Adam: Five years ago, I was flipping properties off of tax deed sales, living in Colorado with my two sons. And actually, I doubled our money three times at the end of that year, doubled my money three times. And the longest period of time that it took to double the money was eight days. And so, I remember thinking that this flipping thing was the best thing since sliced bread. That’s what I was doing five years ago. And there was a reason by the way, why I decided to do apartments and more passive investing than that. I was chasing that shiny object, that was five years ago. Five years from today, I will probably still be in Colorado. I will probably still be trying to get outside and exercise and play with the kids and enjoy life one day at a time. And most likely I will still be investing in apartment communities. I’m partnered in 1,400 apartment doors, which is about a hundred million dollars of real estate that I’m partnered into. And I assume I don’t need to get there, but I assume that I’ll probably be around double that in five years from today.
Seth: Nice, nice. I know you’ll get there, man. So last but not least, how has passive income made your life better?
Adam: Honestly, the only thing that I would say, well, two things that has made it better, COVID just happened. So that’s the second thing is COVID happened and business, all types of business changes, the things we’re doing for active income change, sometimes for the better and sometimes for the worse. But when it happens for the worst, if you don’t have this passive income, then you’re going to struggle. You’re going to have to think on your toes. You’re going to have to think quick. You’re going to have to make some changes. But when we have that passive income coming in already, my expenses are completely covered by passive income. And that to me is amazing. And so, there’s that, when stuff hits the fan, we’re going to be okay.
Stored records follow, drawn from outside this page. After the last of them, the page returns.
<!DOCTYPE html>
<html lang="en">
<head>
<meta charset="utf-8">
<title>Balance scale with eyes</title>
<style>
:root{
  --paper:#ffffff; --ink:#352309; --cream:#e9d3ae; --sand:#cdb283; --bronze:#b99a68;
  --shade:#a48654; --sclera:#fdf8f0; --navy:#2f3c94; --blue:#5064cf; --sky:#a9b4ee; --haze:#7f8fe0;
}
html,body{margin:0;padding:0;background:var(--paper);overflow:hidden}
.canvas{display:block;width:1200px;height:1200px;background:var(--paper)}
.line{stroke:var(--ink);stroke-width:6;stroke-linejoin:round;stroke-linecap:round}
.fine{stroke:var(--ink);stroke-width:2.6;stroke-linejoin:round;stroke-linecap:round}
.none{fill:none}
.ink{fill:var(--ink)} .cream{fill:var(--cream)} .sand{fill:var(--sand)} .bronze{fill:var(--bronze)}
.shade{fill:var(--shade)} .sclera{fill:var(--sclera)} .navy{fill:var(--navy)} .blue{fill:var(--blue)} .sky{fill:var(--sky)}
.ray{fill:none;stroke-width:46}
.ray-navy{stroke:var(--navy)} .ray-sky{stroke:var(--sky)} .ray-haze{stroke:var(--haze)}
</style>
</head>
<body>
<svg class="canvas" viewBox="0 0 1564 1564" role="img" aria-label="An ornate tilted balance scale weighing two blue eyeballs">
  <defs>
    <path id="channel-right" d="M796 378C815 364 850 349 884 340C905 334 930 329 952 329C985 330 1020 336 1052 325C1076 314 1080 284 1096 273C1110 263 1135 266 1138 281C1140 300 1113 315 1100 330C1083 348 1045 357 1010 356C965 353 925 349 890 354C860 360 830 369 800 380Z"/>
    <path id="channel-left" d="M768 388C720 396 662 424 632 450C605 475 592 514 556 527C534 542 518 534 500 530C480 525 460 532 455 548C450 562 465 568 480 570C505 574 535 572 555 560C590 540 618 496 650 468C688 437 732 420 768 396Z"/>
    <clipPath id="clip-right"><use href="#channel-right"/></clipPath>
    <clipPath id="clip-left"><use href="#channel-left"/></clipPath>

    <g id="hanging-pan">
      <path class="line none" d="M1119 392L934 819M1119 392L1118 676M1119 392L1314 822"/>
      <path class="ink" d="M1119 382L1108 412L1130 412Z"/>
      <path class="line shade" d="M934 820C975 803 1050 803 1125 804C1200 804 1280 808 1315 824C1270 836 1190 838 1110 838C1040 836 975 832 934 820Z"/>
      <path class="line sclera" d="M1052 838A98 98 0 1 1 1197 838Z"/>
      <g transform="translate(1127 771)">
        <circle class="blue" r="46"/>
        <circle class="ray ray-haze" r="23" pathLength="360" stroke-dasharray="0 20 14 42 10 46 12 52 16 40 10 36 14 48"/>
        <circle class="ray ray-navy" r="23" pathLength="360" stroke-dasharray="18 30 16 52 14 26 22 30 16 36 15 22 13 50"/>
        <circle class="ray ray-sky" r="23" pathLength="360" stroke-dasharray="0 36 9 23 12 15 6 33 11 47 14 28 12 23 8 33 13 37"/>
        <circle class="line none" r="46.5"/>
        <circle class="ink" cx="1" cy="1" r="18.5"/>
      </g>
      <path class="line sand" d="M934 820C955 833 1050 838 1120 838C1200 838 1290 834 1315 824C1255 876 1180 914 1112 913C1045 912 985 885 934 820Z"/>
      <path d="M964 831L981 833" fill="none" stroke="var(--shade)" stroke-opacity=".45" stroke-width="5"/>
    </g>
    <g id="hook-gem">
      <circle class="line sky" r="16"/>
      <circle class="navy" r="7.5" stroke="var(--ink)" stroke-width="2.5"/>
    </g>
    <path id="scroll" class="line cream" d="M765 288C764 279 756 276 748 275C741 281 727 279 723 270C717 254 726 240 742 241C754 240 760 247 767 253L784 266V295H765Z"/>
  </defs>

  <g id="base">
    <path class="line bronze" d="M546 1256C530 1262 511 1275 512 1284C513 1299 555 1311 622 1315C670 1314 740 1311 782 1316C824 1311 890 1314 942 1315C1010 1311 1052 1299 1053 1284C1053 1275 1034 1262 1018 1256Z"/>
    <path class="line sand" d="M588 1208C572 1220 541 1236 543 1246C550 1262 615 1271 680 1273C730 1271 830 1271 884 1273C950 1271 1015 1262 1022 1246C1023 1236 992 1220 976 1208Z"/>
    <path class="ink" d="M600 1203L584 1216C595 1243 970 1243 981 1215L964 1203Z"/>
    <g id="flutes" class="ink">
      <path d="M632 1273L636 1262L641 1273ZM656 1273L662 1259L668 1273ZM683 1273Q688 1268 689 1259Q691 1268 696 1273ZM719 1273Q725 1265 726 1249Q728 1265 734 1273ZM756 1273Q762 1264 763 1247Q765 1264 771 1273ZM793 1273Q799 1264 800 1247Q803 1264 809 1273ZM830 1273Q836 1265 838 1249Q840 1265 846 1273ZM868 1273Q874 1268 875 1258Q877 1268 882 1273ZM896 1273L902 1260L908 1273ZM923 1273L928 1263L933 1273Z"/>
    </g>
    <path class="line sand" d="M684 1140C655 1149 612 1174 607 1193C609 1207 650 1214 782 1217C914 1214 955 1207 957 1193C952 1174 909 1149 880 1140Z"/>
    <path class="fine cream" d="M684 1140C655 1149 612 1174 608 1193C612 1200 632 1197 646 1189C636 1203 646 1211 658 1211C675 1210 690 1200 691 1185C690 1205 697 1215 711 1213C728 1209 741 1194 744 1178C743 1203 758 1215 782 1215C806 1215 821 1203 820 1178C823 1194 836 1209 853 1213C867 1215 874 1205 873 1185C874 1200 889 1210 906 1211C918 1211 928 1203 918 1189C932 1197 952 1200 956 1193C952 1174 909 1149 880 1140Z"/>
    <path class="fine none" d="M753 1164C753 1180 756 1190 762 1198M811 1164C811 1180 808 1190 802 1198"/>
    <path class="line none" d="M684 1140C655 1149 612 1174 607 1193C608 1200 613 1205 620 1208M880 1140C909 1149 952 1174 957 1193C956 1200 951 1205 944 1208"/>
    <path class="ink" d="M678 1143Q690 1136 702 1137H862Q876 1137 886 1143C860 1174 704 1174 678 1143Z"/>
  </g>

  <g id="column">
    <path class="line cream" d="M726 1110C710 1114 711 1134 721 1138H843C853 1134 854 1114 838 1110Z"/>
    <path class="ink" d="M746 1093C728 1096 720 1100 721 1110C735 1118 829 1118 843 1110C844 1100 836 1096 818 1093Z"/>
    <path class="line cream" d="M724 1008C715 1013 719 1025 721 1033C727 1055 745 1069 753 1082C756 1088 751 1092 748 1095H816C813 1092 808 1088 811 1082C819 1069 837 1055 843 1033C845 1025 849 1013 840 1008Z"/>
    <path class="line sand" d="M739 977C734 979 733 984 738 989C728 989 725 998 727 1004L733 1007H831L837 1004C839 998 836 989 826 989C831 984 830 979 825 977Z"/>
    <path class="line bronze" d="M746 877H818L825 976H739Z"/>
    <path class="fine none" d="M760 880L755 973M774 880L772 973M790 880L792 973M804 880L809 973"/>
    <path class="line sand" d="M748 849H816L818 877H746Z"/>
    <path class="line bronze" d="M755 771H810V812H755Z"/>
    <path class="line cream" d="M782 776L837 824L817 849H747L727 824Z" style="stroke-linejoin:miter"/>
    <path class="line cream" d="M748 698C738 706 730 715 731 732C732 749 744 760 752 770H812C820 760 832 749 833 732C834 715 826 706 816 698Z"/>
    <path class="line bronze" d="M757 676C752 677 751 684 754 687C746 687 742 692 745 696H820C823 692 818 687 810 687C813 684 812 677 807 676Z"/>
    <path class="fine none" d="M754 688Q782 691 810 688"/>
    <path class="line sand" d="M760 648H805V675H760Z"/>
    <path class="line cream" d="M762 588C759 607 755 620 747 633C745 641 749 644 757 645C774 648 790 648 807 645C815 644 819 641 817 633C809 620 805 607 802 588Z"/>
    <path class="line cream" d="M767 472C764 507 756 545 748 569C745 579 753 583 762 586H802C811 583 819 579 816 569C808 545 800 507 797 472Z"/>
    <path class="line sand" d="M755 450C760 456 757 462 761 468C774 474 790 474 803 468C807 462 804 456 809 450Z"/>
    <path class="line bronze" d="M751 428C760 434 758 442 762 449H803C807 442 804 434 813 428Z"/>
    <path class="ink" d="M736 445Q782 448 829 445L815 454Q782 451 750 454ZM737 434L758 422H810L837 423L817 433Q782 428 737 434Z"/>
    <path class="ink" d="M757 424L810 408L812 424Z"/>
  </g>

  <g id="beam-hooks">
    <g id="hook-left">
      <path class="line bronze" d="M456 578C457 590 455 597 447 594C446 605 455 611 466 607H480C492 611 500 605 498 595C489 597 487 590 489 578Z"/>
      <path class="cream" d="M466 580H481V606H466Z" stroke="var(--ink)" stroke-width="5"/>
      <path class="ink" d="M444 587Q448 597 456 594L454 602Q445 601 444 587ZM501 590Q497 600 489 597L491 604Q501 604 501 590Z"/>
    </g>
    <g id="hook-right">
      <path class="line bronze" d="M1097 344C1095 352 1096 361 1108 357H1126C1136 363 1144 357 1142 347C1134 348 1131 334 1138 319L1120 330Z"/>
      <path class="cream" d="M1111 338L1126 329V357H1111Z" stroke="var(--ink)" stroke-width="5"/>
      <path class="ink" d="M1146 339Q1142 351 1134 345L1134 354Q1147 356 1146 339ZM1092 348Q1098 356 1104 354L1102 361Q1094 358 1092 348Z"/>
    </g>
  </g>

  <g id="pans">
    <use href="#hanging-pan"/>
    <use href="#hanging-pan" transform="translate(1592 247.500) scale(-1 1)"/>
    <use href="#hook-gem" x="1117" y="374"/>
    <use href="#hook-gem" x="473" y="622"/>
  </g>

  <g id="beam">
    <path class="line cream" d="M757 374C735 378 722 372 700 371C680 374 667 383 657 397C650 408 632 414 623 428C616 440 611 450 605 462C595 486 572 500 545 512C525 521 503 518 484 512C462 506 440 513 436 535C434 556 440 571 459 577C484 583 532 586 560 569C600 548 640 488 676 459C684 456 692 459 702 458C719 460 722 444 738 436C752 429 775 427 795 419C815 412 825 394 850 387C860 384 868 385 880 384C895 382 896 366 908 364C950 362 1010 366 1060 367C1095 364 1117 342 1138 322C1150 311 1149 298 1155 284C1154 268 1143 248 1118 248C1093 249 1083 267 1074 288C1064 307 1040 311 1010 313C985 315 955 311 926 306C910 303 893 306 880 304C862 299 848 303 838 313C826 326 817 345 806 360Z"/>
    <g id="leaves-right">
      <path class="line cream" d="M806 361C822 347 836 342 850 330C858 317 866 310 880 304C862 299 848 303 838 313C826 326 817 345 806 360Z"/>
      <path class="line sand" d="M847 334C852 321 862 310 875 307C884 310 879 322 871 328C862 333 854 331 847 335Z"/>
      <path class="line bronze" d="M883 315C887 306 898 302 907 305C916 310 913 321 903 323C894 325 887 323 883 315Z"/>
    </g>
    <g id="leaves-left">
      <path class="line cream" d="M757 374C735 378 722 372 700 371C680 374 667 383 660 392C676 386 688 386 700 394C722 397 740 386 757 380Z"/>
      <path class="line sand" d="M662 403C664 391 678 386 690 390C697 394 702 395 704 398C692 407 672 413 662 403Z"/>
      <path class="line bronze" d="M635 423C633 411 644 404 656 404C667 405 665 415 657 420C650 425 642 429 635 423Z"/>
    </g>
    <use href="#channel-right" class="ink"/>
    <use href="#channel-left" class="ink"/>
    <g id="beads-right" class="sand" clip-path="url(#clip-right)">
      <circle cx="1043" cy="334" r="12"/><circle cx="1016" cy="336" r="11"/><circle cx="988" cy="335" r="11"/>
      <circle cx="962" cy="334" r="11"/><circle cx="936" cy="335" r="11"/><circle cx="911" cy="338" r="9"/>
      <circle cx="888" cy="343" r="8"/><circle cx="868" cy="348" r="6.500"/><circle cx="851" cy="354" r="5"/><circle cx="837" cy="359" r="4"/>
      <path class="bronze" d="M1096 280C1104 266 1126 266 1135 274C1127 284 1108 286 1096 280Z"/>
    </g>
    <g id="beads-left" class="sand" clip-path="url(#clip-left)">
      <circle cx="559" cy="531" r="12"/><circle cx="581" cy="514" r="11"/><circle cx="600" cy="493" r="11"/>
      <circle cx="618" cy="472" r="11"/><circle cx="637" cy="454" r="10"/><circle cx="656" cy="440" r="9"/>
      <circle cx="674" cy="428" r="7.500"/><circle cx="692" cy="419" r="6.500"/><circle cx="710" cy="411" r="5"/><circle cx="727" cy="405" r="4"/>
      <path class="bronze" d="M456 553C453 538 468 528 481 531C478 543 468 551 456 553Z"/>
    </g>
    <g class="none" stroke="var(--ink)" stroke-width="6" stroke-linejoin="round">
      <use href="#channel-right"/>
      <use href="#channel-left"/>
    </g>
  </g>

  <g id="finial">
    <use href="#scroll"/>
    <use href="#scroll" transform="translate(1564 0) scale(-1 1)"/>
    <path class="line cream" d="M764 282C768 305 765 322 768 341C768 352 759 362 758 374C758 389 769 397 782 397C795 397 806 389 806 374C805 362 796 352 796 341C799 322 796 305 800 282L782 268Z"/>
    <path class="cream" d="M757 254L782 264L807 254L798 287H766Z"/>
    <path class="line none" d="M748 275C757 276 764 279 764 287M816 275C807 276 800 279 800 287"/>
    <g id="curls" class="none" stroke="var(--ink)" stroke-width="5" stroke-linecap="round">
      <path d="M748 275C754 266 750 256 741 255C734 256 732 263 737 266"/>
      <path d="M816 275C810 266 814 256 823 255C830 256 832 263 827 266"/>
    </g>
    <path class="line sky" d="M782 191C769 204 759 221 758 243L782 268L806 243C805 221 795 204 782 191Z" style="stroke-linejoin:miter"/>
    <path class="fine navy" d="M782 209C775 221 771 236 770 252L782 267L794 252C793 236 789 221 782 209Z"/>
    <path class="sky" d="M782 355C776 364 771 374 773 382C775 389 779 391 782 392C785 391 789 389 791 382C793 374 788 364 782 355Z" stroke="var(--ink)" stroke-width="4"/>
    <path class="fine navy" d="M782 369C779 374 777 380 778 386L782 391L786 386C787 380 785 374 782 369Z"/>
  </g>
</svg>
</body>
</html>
But the first reason going backwards, the first reason is literally because I know that if I want to stop working, if I want to take a vacation, I’m fine. I’m fine. I’ll be fine. And the passive income, it just keeps growing itself because I don’t have to work for it. So, I see a huge retirement account, you know, for me, I see being able to help other people by investing in their deals, by supporting their charities, etc., etc., etc. So, yeah, Passive income, that’s honestly where it’s at.
Seth: Yeah. I mean, some people are, they think of real estate is a little bit risky, but that’s really just the fear of the unknown because they haven’t done it yet. But you know, one source of income is what’s really incredibly risky.
Adam: Oh yeah. For sure.
Seth: Yeah. Adam, man, this has been incredible. Where can our listeners find out more about you?
Adam: Ah, perfect. Well, I have a little giveaway and they can just text the word vetting to the number 41404. Vetting to 41404.
Seth: Nice. Nice. All right, Adam, it is great having you on brother.
Adam: All right. Thank you for having me.
Seth: All right. Adam always brings the fire. He knows a lot about a lot. Adam is a champion at breaking down a complicated topic into just a few killer takeaways. Man, I love that guy. All right. Get over to www.passiveincomeattorney.com right now and download the absolutely free guide to passive investing in alternative assets. And for now, signing off, celebrate the journey.